Although the companies will develop the cars as part of a joint initiative, each will have their own vehicles that will compete in the marketplace.
The idea of the venture, said both presidents, was to share costs. Total investment is set to top €1.5 billion.
Folz said: 'In early 2000, Chairman Cho and I first noted that our conclusions about changes in automobiles markets were the same concerning the importance of developing an innovative, affordable vehicle to meet forecast growth in the European small car segment.
'The new vehicle had to be simple yet attractive, inexpensive yet equipped with the latest safety and environmental-protection features, small but roomy enough for four passengers, and suitable for urban driving but comfortable on the highway.'
Toyota president Cho said the success of the project 'is the key to Toyota's future success in the European market'.
'This is because the European market for entry-level compact cars is expected to expand in the future and competition among the various automakers will intensify even further.'
Cho added: 'It goes without saying that for Toyota to survive this competition, it must first produce an outstanding new model.'
Folz said the objective of the partnership 'is not to produce one car to be marketed by both partners but rather to manufacturer different Toyota, Peugeot and Citroen models built on a common platform to be developed together.'
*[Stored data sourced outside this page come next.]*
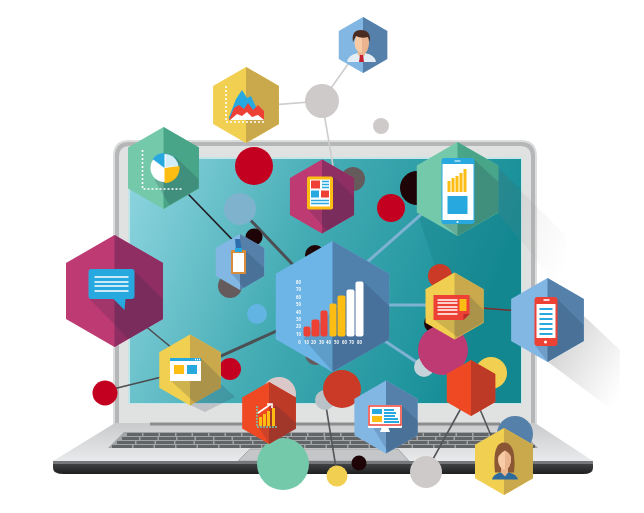
<!DOCTYPE html>
<html lang="en">
<head>
<meta charset="utf-8">
<title>Laptop with connected app tiles</title>
<style>
:root{--sky:#82b7e4;--sky-deep:#5480aa;--gold:#f1cf50;--gold-deep:#caa94c;--mint:#75c9ab;--mint-deep:#48a588;--plum:#be3a73;--plum-deep:#8e2e62;--flame:#ef4923;--flame-deep:#bd3a27;--amber:#fdbd12;--cyan:#27a9e0;--coral:#ee4136;--rust:#cb3927;--crimson:#c40020;--ink:#1e0407;--ash:#cfcaca;--paper:#fff}
html,body{margin:0;background:var(--paper);overflow:hidden}
svg{display:block;width:644px;height:513px}
.sky{--face:var(--sky);--side:var(--sky-deep)}
.azure{--face:#6cb5e6;--side:#5080ac}
.gold{--face:var(--gold);--side:var(--gold-deep)}
.mint{--face:var(--mint);--side:var(--mint-deep)}
.plum{--face:var(--plum);--side:var(--plum-deep)}
.flame{--face:var(--flame);--side:var(--flame-deep)}
.face{fill:var(--face)}
.side{fill:var(--side)}
.shade{fill:#1c2540;opacity:.17}
.links{fill:none;stroke-width:1.6}
.white{fill:var(--paper)}
.amber{fill:var(--amber)}
.cyan{fill:var(--cyan)}
.coral{fill:var(--coral)}
.dots{fill:none;stroke:var(--paper);stroke-width:1.6;stroke-dasharray:2 2}
.rule{fill:none;stroke:var(--paper);stroke-width:1.6}
.axis{font:700 4.3px "Open Sans",sans-serif;fill:var(--paper);text-anchor:middle}
</style>
</head>
<body>
<svg viewBox="0 0 644 513" role="img" aria-label="Laptop surrounded by linked hexagonal icons">
<defs>
<g id="hex"><path class="face" d="M0-50 43.3-25V25L0 50-43.3 25V-25Z"/><path class="side" d="M0-50 43.3-25V25L0 50Z"/></g>
<clipPath id="hex-clip"><path d="M0-50 43.3-25V25L0 50-43.3 25V-25Z"/></clipPath>
<linearGradient id="screen" x2="1" y2=".25"><stop stop-color="#8fd6e1"/><stop offset=".5" stop-color="#43abb3"/><stop offset="1" stop-color="#168e97"/></linearGradient>
<linearGradient id="deck" x2="0" y2="1"><stop stop-color="#c9cacb"/><stop offset="1" stop-color="#e9eaeb"/></linearGradient>
<linearGradient id="front" x2="0" y2="1"><stop stop-color="#4a4c4e"/><stop offset="1" stop-color="#1d1e20"/></linearGradient>
<linearGradient id="cast" x2="1" y2=".8"><stop stop-color="#777" stop-opacity=".42"/><stop offset="1" stop-color="#999" stop-opacity="0"/></linearGradient>
</defs>

<g id="laptop">
<path d="M114 428V156Q114 141 129 141H521Q536 141 536 156V428Z" fill="#b4b6b7"/>
<path d="M114 428V156Q114 141 129 141H521Q536 141 536 156V428" fill="none" stroke="#dcdddd" stroke-width="2"/>
<path d="M119 424V157Q119 146 130 146H520Q531 146 531 157V424Z" fill="#e0e1e1"/>
<rect x="128" y="157" width="394" height="247" fill="#c4e6e8"/>
<rect x="130" y="159" width="391" height="244" fill="url(#screen)"/>
<path d="M498 168 521 190V403H480L417 212 457 236Z" fill="#0b6e78" opacity=".22"/>
<path d="M115 423H535L593 461H53Z" fill="url(#deck)"/>
<path d="M150 424H500" stroke="#8b8d8f" stroke-width="3"/>
<path d="M124 432H522L538 448H108Z" fill="#a2a4a6"/>
<g fill="none" stroke="#626568" stroke-width="3">
<path d="M127 434.500H521" stroke-dasharray="15 1.500"/>
<path d="M122 438.500H526" stroke-dasharray="17 1.500"/>
<path d="M117 442.500H531" stroke-dasharray="18 1.500"/>
<path d="M112 446.500H535" stroke-dasharray="20 1.500"/>
</g>
<path d="M250 449H398L409 461H238Z" fill="#c4c6c8" stroke="#a4a6a8"/>
<path d="M53 461H593V468Q593 474 583 474H64Q53 474 53 468Z" fill="url(#front)"/>
<path d="M53 461H593V464H53Z" fill="#75777a"/>
</g>

<g id="cast-shadows" fill="url(#cast)">
<path d="M498 168 566 236V296L498 213Z" opacity=".4"/>
<path d="M584 316 620 350V416L548 362 584 341Z"/>
</g>

<g id="back-nodes">
<circle cx="230" cy="286" r="12" fill="#665b5c"/>
<circle cx="353" cy="179" r="12" fill="#665b5c"/>
<circle cx="417" cy="188" r="17" fill="var(--ink)"/>
<circle cx="315" cy="255" r="10" fill="var(--ink)"/>
<circle cx="434" cy="323" r="10" fill="var(--ink)"/>
<circle cx="316" cy="354" r="11" fill="#665b5c"/>
<circle cx="279" cy="394" r="17" fill="#dbc9ca"/>
</g>

<g id="links" class="links">
<path d="M348 64 322 101 246 107M322 101 333 166" stroke="#cfcccc"/>
<path d="M163 168 252 260" stroke="#1e1a20"/>
<path d="M240 209 332 306 190 370" stroke="#4c5054" stroke-width="3"/>
<path d="M458 182 332 293M332 305H455M332 306 424 367" stroke="#7db2d2" stroke-width="3"/>
<path d="M114 300 190 363M105 391 190 370" stroke="#4b4c50"/>
<path d="M455 306 547 313" stroke="#7b2c2c"/>
<path d="M325 400 337 474M471 390 427 470M471 388 495 445" stroke="#55575b"/>
<path d="M424 367 454 306" stroke="#9cc4d4" stroke-width="3"/>
</g>

<g id="nodes">
<circle cx="322" cy="101" r="17" fill="var(--ash)"/>
<circle cx="381" cy="126" r="8" fill="var(--ash)"/>
<circle cx="254" cy="166" r="19" fill="var(--crimson)"/>
<circle cx="391" cy="208" r="14" fill="var(--crimson)"/>
<circle cx="240" cy="209" r="16" fill="#7fb3cd"/>
<circle cx="254" cy="237" r="8.500" fill="var(--ink)"/>
<circle cx="257" cy="314" r="10" fill="#62b5e2"/>
<circle cx="440" cy="276" r="12" fill="var(--rust)"/>
<circle cx="424" cy="367" r="10" fill="#c3d3d9"/>
<circle cx="443" cy="350" r="25" fill="var(--plum)"/>
<circle cx="491" cy="373" r="16" fill="var(--gold)"/>
<circle cx="230" cy="369" r="11" fill="var(--crimson)"/>
<circle cx="105" cy="393" r="12.500" fill="var(--crimson)"/>
<circle cx="325" cy="400" r="10" fill="#b9c2c6"/>
<circle cx="342" cy="389" r="19" fill="var(--rust)"/>
<circle cx="283" cy="464" r="26" fill="var(--mint)"/>
<circle cx="337" cy="476" r="10.500" fill="var(--gold)"/>
<circle cx="359" cy="463" r="7.500" fill="var(--ink)"/>
<circle cx="426" cy="472" r="16" fill="var(--ash)"/>
<circle cx="515" cy="434" r="18" fill="var(--sky-deep)"/>
</g>

<g id="tile-man" class="sky" transform="translate(363 45)">
<use href="#hex" transform="scale(.56)"/>
<path d="M-16 17Q-15 10-5 8H2Q12 10 13 17Z" fill="#e4edf3"/>
<path d="M-5 5H2V10L-1 13-5 10Z" fill="#e9b48e"/>
<ellipse cx="-1.500" cy="-2" rx="7" ry="10" fill="#f6cba5"/>
<path d="M-1-12Q6-11 6-2 5 10-1 8Z" fill="#e9b48e"/>
<path d="M-10-3Q-12-15-2-15 8-15 7-3L5-8Q-2-6-7-9Z" fill="#4c2b20"/>
<path d="M-3 10H0L1 17H-4Z" fill="#c32032"/>
</g>

<g id="tile-area-chart" class="gold" transform="translate(246 105)">
<use href="#hex" transform="scale(.76)"/>
<path class="dots" d="M-20-19V17H20"/>
<path class="cyan" d="M-17 12-10-6-4-15 1-7 5-9 10 2 18 9V14H-17Z"/>
<path class="coral" d="M-17 15-12 3-7 0-2 4 2-2 7 5 12 0 18 6V15Z"/>
<path class="white" d="M-16 15-9 9-4 11 1 7 6 12 12 10 18 15Z"/>
</g>

<g id="tile-pie-chart" class="mint" transform="translate(163.500 168)">
<use href="#hex" transform="scale(.82)"/>
<path class="shade" d="M12-11 35 11V20L6 37-9 12Z"/>
<path class="dots" d="M-21-18V21H20"/>
<circle class="white" cx="1" cy="0" r="14"/>
<path class="cyan" d="M1 0V-15A15 15 0 0 0-11-9Z"/>
<path class="amber" d="M1 0 16-2A15 15 0 0 1 1 15Z"/>
<path class="cyan" d="M2-1V-15A15 15 0 0 1 16-2Z" opacity=".2"/>
</g>

<g id="tile-article" class="plum" transform="translate(322 196.500)">
<use href="#hex" transform="scale(.74)"/>
<path class="shade" d="M11-20 32 0V18L5 34-14 13Z"/>
<rect class="amber" x="-15" y="-20" width="26" height="33" rx="2"/>
<rect class="white" x="-12" y="-17" width="20" height="27"/>
<rect class="coral" x="-11" y="-16" width="9" height="8"/>
<path d="M0-15H7M0-12H7M0-9H7M-11 4H7M-11 7H7" stroke="#27a9e0" stroke-width="1.500"/>
<rect class="cyan" x="-11" y="-6" width="8" height="7"/>
<rect class="coral" x="-1" y="-6" width="8" height="7"/>
</g>

<g id="tile-chart-phone" class="mint" transform="translate(457.500 189)">
<use href="#hex" transform="scale(.94)"/>
<path class="shade" d="M16-30 41-7V23L0 47-16 34Z"/>
<rect class="cyan" x="-16" y="-31" width="33" height="66" rx="3"/>
<rect class="white" x="-15" y="-25" width="31" height="56"/>
<path class="amber" d="M-10 3V-8H-7V3ZM-6 3V-11H-3V3ZM-2 3V-13H1V3ZM2 3V-16H5V3ZM6 3V-20H9V3Z"/>
<rect class="cyan" x="-10" y="7" width="20" height="18"/>
<circle class="white" cx="0" cy="33" r="1"/>
<path d="M-3-28H3" stroke="#fff"/>
</g>

<g id="tile-chat" class="plum" transform="translate(114.500 291)">
<use href="#hex" transform="scale(1.120)"/>
<path class="shade" d="M20-20 48 8V28L14 48-25 8Z"/>
<path class="cyan" d="M-23-22H17Q20-22 20-19V5Q20 8 17 8H11L10 19-1 8H-23Q-26 8-26 5V-19Q-26-22-23-22Z"/>
<path class="rule" d="M-20-14H14M-20-9H14M-20-5H14M-20 0H14"/>
</g>

<g id="tile-badge" class="sky" transform="translate(240 262)">
<use href="#hex" transform="scale(.56)"/>
<path class="shade" d="M6-11 24 6V14L4 26-9 11Z"/>
<path d="M-5-23H0L2-11H-4Z" fill="#2d6fae"/>
<rect x="-9" y="-12" width="15" height="24" rx="1" fill="#d98d3a"/>
<rect class="white" x="-7" y="-9" width="11" height="19"/>
<rect class="cyan" x="-5" y="-14" width="7" height="4"/>
</g>

<g id="tile-bar-chart" class="azure" transform="translate(332.500 306.500)">
<use href="#hex" transform="scale(1.310)"/>
<path class="shade" d="M31-25 57 0V33L0 65-29 32Z" opacity=".5"/>
<g class="coral"><rect x="-29" y="20" width="7" height="10" rx="2"/><rect x="-21" y="13" width="8" height="17" rx="2"/><rect x="-12" y="4" width="7" height="26" rx="2"/></g>
<g class="amber"><rect x="-3" y="-3" width="7" height="33" rx="2"/><rect x="5" y="-11" width="8" height="41" rx="2"/></g>
<g class="white"><rect x="14" y="-17" width="8" height="47" rx="2"/><rect x="23" y="-25" width="8" height="55" rx="2"/></g>
<g class="axis">
<text x="-34" y="-23">80</text><text x="-34" y="-16">70</text><text x="-34" y="-8">60</text><text x="-34" y="-1">50</text><text x="-34" y="7">40</text><text x="-34" y="14">30</text><text x="-34" y="21">20</text><text x="-34" y="29">10</text>
<text x="-33" y="37">0</text><text x="-26" y="37">10</text><text x="-19" y="37">20</text><text x="-11" y="37">30</text><text x="-4" y="37">40</text><text x="4" y="37">50</text><text x="12" y="37">60</text><text x="19" y="37">70</text><text x="27" y="37">80</text>
</g>
</g>

<g id="tile-newspaper" class="gold" transform="translate(454.500 306)">
<use href="#hex" transform="scale(.67)"/>
<path class="shade" d="M15-10 29 4V16L3 31-20 14Z"/>
<path class="coral" d="M-21-11H15V8L9 14H-21Z"/>
<path d="M9 14V8H15Z" fill="#b82c29"/>
<path class="rule" d="M-17-6H3M-17-3H3M-17 1H3M-17 4H3M-17 8H3"/>
<rect class="amber" x="5" y="-7" width="7" height="12"/>
</g>

<g id="tile-text-phone" class="sky" transform="translate(547.500 320)">
<use href="#hex" transform="scale(.84)"/>
<path class="shade" d="M9-22 36 5V21L0 42-12 26Z"/>
<rect class="coral" x="-13" y="-23" width="23" height="49" rx="3"/>
<rect class="white" x="-11" y="-16" width="19" height="34"/>
<path d="M-8-11H5M-8-6H5M-8-1H5M-8 4H5M-8 9H5M-8 14H5" stroke="#27a9e0" stroke-width="1.800"/>
<circle class="white" cx="-2" cy="22" r="1.500"/>
<path class="rule" d="M-4-20H2"/>
</g>

<g id="tile-browser" class="gold" transform="translate(190 370)">
<path class="shade" d="M31 14 45 27 15 42 0 35Z" opacity=".3"/>
<use href="#hex" transform="scale(.71)"/>
<path class="shade" d="M11-12 31 8V18L5 33-20 10Z"/>
<rect class="white" x="-20" y="-12" width="31" height="23"/>
<rect class="cyan" x="-20" y="-12" width="31" height="3"/>
<path class="rule" d="M5-10.500H10" stroke-dasharray="1 1"/>
<rect class="amber" x="-16" y="-5" width="10" height="9"/>
<rect class="cyan" x="-3" y="-5" width="10" height="9"/>
</g>

<g id="tile-growth" class="flame" transform="translate(269 413)">
<use href="#hex" transform="scale(.62)"/>
<path class="shade" d="M7-8 27 10V16L0 31-10 14Z"/>
<path d="M-12-7V14H9" fill="none" stroke="#75c9ab" stroke-width="1.500" stroke-dasharray="2 1"/>
<path class="amber" d="M-10 13V4H-7V13ZM-6 13V1H-3V13ZM-2 13V-2H1V13ZM3 13V-5H6V13Z"/>
<path class="rule" d="M-11 0 2-9M-2-9H3V-5"/>
</g>

<g id="tile-plain" class="flame" transform="translate(471 388)">
<use href="#hex" transform="scale(.56)"/>
</g>

<g id="tile-monitor" class="sky" transform="translate(386 417)">
<use href="#hex" transform="scale(.73)"/>
<path class="shade" d="M15-12 32 4V18L2 35-14 9Z"/>
<rect class="white" x="-18" y="-12" width="34" height="23" rx="1"/>
<path class="white" d="M-4 10H2L4 15H-6Z"/>
<path d="M-17-11H15V8H-17Z" fill="none" stroke="#ee4136" stroke-width="1.500"/>
<rect class="cyan" x="-14" y="-8" width="10" height="5"/>
<rect class="amber" x="-14" y="-1" width="10" height="6"/>
<path d="M-2-7H8M-2-4H10M-2-1H9M-2 2H12M-2 5H13" stroke="#27a9e0" stroke-width="1.800"/>
</g>

<g id="tile-woman" class="gold" transform="translate(504 461.500)">
<use href="#hex" transform="scale(.67)"/>
<path d="M-9 11Q-12-19 0-19 13-19 10 11Z" fill="#8a5634"/>
<path d="M-12 18Q-11 13-4 11H5Q13 13 14 18Z" fill="#2f6a9c"/>
<path d="M-3 5H4V11L1 15-3 11Z" fill="#e9b48e"/>
<ellipse cx=".500" cy="-2" rx="6.500" ry="10" fill="#f6cba5"/>
<path d="M1-12Q7-11 7-2 6 8 1 8Z" fill="#e9b48e"/>
<path d="M-7-3Q-9-15 1-15 10-15 8-3 5-10 1-11-3-9-7-3Z" fill="#8a5634"/>
</g>
</svg>
</body>
</html>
The manufacturers will produce petrol and diesel models of the cars.